Ojok proudly shows off some of the projects starting to take shape around the city. Investments so far sunk into the project, thanks to his savings and charity, are worth about Shs 400 million.
When we visited, about 35 women, many of whom were above 60 years, were taking adult literacy classes in a grass-thatched building near the big greenish billboard that welcomes visitors to Okere. For about one month, we were told, the old women and a few young ones had been learning to count, write, and read at no cost.
Samson Samuel Munu, a lanky elderly man who has been teaching adults since 1997, is their tutor. Lessons switch between English and Leblango, a Luo dialect.
“What’s your name?” he asked one of the students during the late morning session.
“My name is Ajok Susan,” the student responded.
“Where do you come from?” Munu asked.
“I come from Omuko LC 1 village, Okere Parish.” The class clapped for their colleague.
Ojok says literacy and numeracy is important because Otuke is one of the most illiterate districts in Uganda. Seven in 10 people in this district did not go beyond P.7. It is worse for women at 92%.
“A month ago, they couldn’t write their names; now they do,” Ojok says.
Not far off, about 50 local council leaders are in the community hall, learning about governance.
“We shall enact by-laws at the local level so that the environment is protected,” said Goville Ogwang, the Parish Development Committee Chairperson for Okere Parish.
Ojok told The Independent Okere City is looking at accelerating climate action at the local level. “That is why they are learning about the newly enacted Climate Change Act, 2021, the National Forestry Act, the NEMA Act and all other laws concerning environmental management. It’s important because for many people, it (climate change) is just a word, for us it is an existential threat.”
At the Okere Village Bank, we are told there are about 15 groups within the village and each group has about 30 members who save together and lend and borrow among themselves.
“The bank is the investment arm of Okere City,” Ojok told The Independent, “The idea is to make this a formal fully fledged bank.”
The bank idea started with Shs 200,000 in 2019. Last year, the bank had books of about Shs30 million. It charges a low interest rate of about 12%, says Moses Aker, the loan officer. The highest amount lent to groups is Shs1 million. People borrow to invest in cattle farms and goat and pig rearing.
The community health clinic is one-room in which Bosco Okello, the in-charge, said he treats patients for minor ailments like malaria, urinary tract infections, typhoid and intestinal worms. It lacks a laboratory.
Bosco Okello said the need for services is quite high because the nearest health centres are about 7km away.

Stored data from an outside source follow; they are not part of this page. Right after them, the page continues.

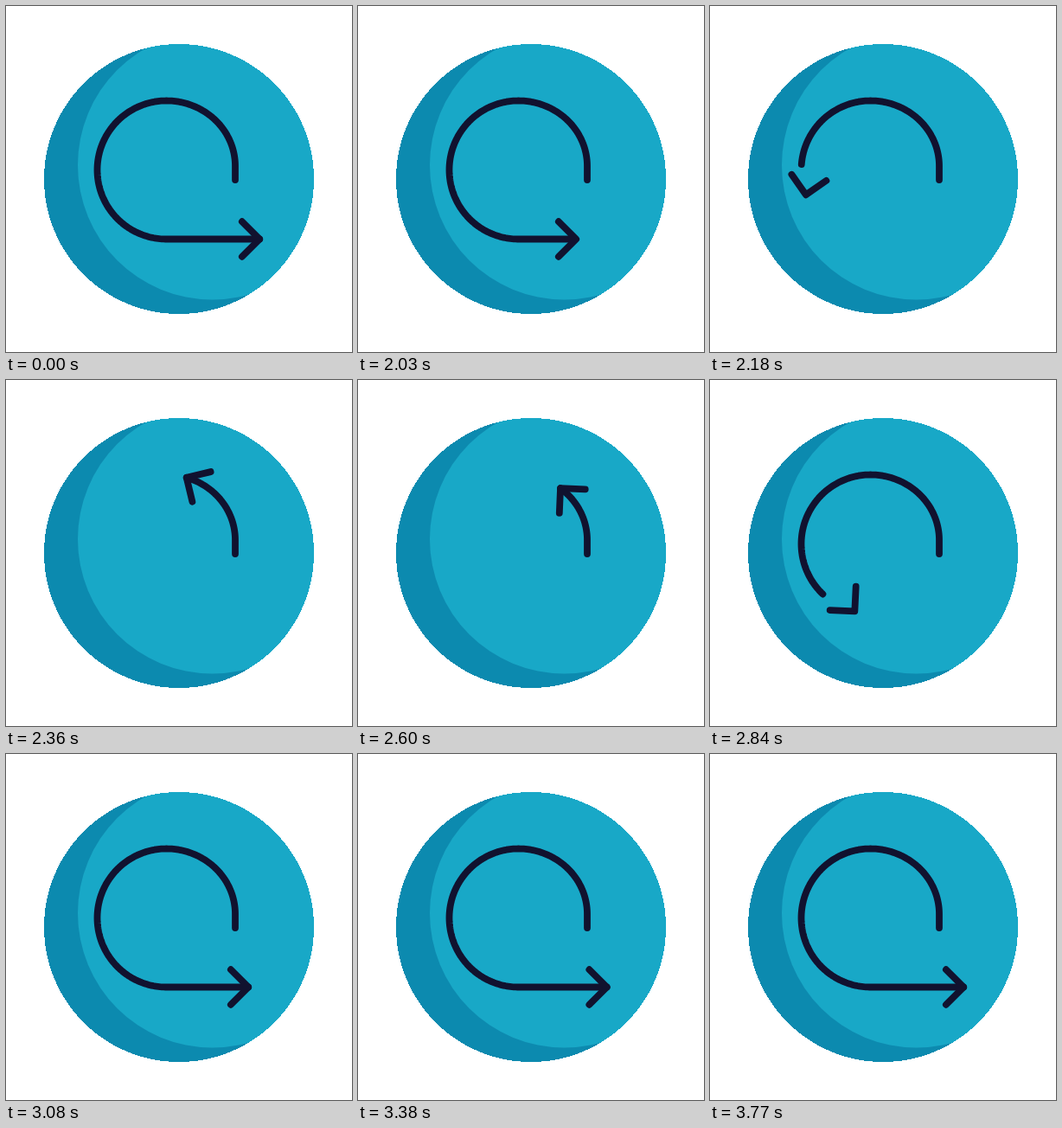
Animation, 400 px wide and 400 px high, one loop 3830 ms. Source, as an HTML page with a canvas:

```html
<!DOCTYPE html>
<html lang="en">
<head>
<meta charset="utf-8">
<title>Looping arrow</title>
<style>
  html, body { margin: 0; width: 100%; height: 100%; overflow: hidden; background: #fff; }
  canvas { display: block; width: 400px; height: 400px; }
</style>
</head>
<body>
<canvas id="stage" width="400" height="400"></canvas>
<script>
const ctx = document.getElementById('stage').getContext('2d');
const LOOP = 3830, START = 2000, STEP = 30;
const DISC = '#0c8aaf', LIGHT = '#18a8c7', INK = '#11122f';

// Arrow travel: [step, distance along the path]
const KEYS = [
  [0, 497], [1, 456], [12, 115], [16, 0], [20, 87],
  [28, 371], [36, 484], [46, 491.5], [54, 495.5], [59, 497]
];

const slope = (a, b) => (b[1] - a[1]) / (b[0] - a[0]);

// Harmonic mean of neighbouring slopes keeps the curve monotone.
const tangents = KEYS.map((k, i) => {
  if (i === 0) return slope(k, KEYS[1]);
  if (i === KEYS.length - 1) return 0;
  const a = slope(KEYS[i - 1], k), b = slope(k, KEYS[i + 1]);
  return a * b <= 0 ? 0 : 2 * a * b / (a + b);
});

function travel(step) {
  let i = 0;
  while (i < KEYS.length - 2 && step >= KEYS[i + 1][0]) i++;
  const [x0, y0] = KEYS[i], [x1, y1] = KEYS[i + 1];
  const w = x1 - x0, u = (step - x0) / w, v = 1 - u;
  return y0 * (1 + 2 * u) * v * v + y1 * u * u * (3 - 2 * u)
    + w * u * v * (tangents[i] * v - tangents[i + 1] * u);
}

// Short stem, rounded turn, half circle, then a straight run to the right.
const STEM = 16, TURN = 122, HALF = Math.PI * 80;

function pointAt(s) {
  if (s < STEM) return [265, 201 - s];
  s -= STEM;
  if (s < TURN) {
    const a = s / TURN * Math.PI / 2;
    return [185.5 + 79.5 * Math.cos(a), 185 - 75.5 * Math.sin(a)];
  }
  s -= TURN;
  if (s < HALF) {
    const a = s / 80;
    return [185.5 - 80 * Math.sin(a), 189.5 - 80 * Math.cos(a)];
  }
  return [185.5 + s - HALF, 269.5];
}

// The line trails behind the arrowhead in the lower part of the turn.
function lag(s) {
  const q = (s - 115) / 345;
  return q > 0 && q < 1 ? 44 * Math.sin(Math.PI * q ** 1.8) : 0;
}

function heading(s) {
  const turn = 270 * Math.min(1, Math.max(0, s) / 440) ** 1.14;
  return (270 - turn) * Math.PI / 180;
}

function drawDisc() {
  ctx.fillStyle = DISC;
  for (let y = 44; y < 356; y++) {
    const dy = y + 0.5 - 200;
    const half = Math.round(Math.sqrt(156 * 156 - dy * dy));
    ctx.fillRect(200 - half, y, 2 * half, 1);
  }
  ctx.globalCompositeOperation = 'source-atop';
  ctx.fillStyle = LIGHT;
  ctx.beginPath();
  ctx.arc(238.5, 184, 155.5, 0, Math.PI * 2);
  ctx.fill();
  ctx.globalCompositeOperation = 'source-over';
}

function drawLine(length) {
  ctx.beginPath();
  ctx.moveTo(265, 201);
  for (let s = 2; s < length; s += 2) ctx.lineTo(...pointAt(s));
  ctx.lineTo(...pointAt(Math.max(0, length)));
  ctx.stroke();
}

function drawHead(s) {
  ctx.save();
  ctx.translate(...pointAt(s));
  ctx.rotate(heading(s));
  ctx.beginPath();
  ctx.moveTo(-20.3, -20.3);
  ctx.lineTo(0, 0);
  ctx.lineTo(-20.3, 20.3);
  ctx.stroke();
  ctx.restore();
}

function draw(now) {
  const t = now % LOOP;
  const step = Math.min(59, Math.max(0, Math.floor((t - START) / STEP)));
  const s = travel(step);
  ctx.clearRect(0, 0, 400, 400);
  drawDisc();
  ctx.strokeStyle = INK;
  ctx.lineWidth = 7.8;
  ctx.lineCap = ctx.lineJoin = 'round';
  drawLine(s - lag(s));
  drawHead(s);
}

let origin;
function tick(now) {
  if (origin === undefined) origin = now;
  draw(Math.max(0, now - origin));
  requestAnimationFrame(tick);
}
draw(0);
requestAnimationFrame(tick);
</script>
</body>
</html>
```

We completed the tour at Okere Community School. Christine Adong, the headmistress of the school (P.1-P.6) said so far she has 125 pupils and 10 teachers. There are both Day-scholars and those in boarding.
Ojok told The Independent that in five years’ time, Okere Community School shall be the best school in Lango sub-region.
“Everything people see in Okere is in its infancy,” he said. And that includes how much life Okere residents can enjoy.